  • Leon Bottou, Large-Scale Machine Learning with Stochastic Gradient Descent.

about the exams

There are two types of qualifying exams: the Basic exam and the Area exams. The Basic exam is designed to be passed by well-trained students before they commence study at UCLA. It examines fundamental topics of the undergraduate mathematics curriculum. The Area exams are graduate level exams. For each Area exam there is a preparatory course sequence. There are Area exams in Algebra, Analysis, Applied Differential Equations, Numerical Analysis, Geometry /Topology, and Logic. Students may attempt any number of examinations in each examination period.

MA students must pass the Basic Exam only. PhD students must pass the Basic exam and two Area exams. MA students must pass the Basic by the beginning of the sixth quarter of study. PhD students must pass the Basic by the fourth quarter of graduate study. A PhD student must pass the one Area examination by the sixth quarter. A PhD student must pass the second Area examination by the seventh quarter of graduate study.

The exams are offered in the Fall and in the Spring, usually just before the beginning of those quarters. Precise dates and times are posted well in advance of the exams. Students must sign up for the exams in the Graduate Office. Each exam lasts 4 hours. Copies of past exams may be downloaded from our website by clicking here: https://ww3.math.ucla.edu/past-qualifying-exams. It is very useful to prepare for exams by doing questions from previous exams. Recent exams are likely to be more relevant since the syllabi have changed over time. However, it is essential to combine problem-solving with studying the exam syllabus theme by theme. In order to learn the material well, you will need to do exercises well beyond those on previous exams.

Each exam is written and graded by a committee created for that purpose. The Graduate Studies Committee approves exam results (passing or failing), taking into account recommendations of the examination committee. Shortly after the Graduate Studies Committee’s decision, students are notified of their exam results. Students are reminded that the grading of exams is a complex matter, and that final result (Pass or Fail) is not usually determined by the total score of all work on all problems. Students should read and follow carefully the instructions of an exam.

Graded exams are kept in the Graduate Office for six months and then destroyed. They may be examined in the Graduate Office during this time. After the results of the exams are announced, there is a one week appeal period during which students may petition, in writing, to a Qual Committee for regrading of problems. Appeals must be submitted via the Graduate Office. The Qual Committee will respond, usually in writing, to any appeal within one week.
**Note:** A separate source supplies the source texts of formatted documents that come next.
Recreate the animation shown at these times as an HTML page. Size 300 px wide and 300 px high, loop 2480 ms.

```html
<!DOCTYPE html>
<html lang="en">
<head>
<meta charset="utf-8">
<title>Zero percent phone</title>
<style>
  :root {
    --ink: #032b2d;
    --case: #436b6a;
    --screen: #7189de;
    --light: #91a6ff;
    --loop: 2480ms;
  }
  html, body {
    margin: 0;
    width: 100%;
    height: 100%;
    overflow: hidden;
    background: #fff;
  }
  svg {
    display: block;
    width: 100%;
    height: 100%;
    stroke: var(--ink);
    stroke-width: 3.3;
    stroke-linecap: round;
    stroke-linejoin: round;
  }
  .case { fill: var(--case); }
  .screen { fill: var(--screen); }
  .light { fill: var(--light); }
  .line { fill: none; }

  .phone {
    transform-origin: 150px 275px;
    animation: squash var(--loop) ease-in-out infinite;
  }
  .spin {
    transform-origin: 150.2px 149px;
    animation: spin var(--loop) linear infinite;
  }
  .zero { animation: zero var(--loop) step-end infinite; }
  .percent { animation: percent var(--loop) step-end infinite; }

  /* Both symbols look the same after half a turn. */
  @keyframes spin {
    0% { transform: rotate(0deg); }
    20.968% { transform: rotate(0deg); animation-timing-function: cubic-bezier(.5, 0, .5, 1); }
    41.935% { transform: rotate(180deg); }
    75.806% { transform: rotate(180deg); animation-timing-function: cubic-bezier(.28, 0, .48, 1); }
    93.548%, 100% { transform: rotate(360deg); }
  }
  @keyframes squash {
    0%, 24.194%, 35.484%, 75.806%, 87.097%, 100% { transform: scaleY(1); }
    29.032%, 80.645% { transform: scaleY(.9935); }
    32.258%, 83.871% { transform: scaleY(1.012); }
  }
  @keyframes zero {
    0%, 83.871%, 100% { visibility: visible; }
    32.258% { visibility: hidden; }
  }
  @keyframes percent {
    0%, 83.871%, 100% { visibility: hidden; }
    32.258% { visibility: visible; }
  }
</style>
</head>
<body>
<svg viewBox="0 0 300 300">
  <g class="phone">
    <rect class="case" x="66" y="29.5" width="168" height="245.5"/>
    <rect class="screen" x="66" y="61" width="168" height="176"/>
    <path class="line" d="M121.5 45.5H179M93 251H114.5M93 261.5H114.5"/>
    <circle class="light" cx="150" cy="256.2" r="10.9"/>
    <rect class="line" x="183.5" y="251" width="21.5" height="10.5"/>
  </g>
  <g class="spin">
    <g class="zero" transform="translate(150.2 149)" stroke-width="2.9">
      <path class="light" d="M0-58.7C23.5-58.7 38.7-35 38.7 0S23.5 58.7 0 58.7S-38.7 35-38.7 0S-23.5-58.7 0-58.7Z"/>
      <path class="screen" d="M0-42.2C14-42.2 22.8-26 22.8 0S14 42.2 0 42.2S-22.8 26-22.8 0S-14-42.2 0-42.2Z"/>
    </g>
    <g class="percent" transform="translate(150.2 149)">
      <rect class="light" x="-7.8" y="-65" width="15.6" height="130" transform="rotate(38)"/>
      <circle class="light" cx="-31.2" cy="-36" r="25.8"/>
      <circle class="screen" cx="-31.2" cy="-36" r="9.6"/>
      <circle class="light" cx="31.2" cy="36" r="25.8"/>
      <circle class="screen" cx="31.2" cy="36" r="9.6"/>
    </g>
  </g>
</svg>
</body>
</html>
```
Currently, most UCLA PhD students pass all their exams on schedule. However, the few students who fail to pass exams by the required deadlines are deemed not to be making Satisfactory Progress. Each such student is discussed individually by the Graduate Studies Committee at a meeting shortly after the above period of appeals is over. Students who have missed a deadline, or otherwise failed to make Satisfactory Progress, will receive a letter from the Graduate Vice Chair indicating any action that was taken, and detailing any schedule for performance that must be satisfied in order to continue in the program. Only in unusual circumstances will a PhD student who is more than six months behind the schedule of Satisfactory Progress be permitted to remain in the PhD program. Students who are facing negative actions are encouraged to write to GSC, and to speak to the Graduate Vice Chair, before GSC meets, to explain any extenuating circumstances that could positively influence it.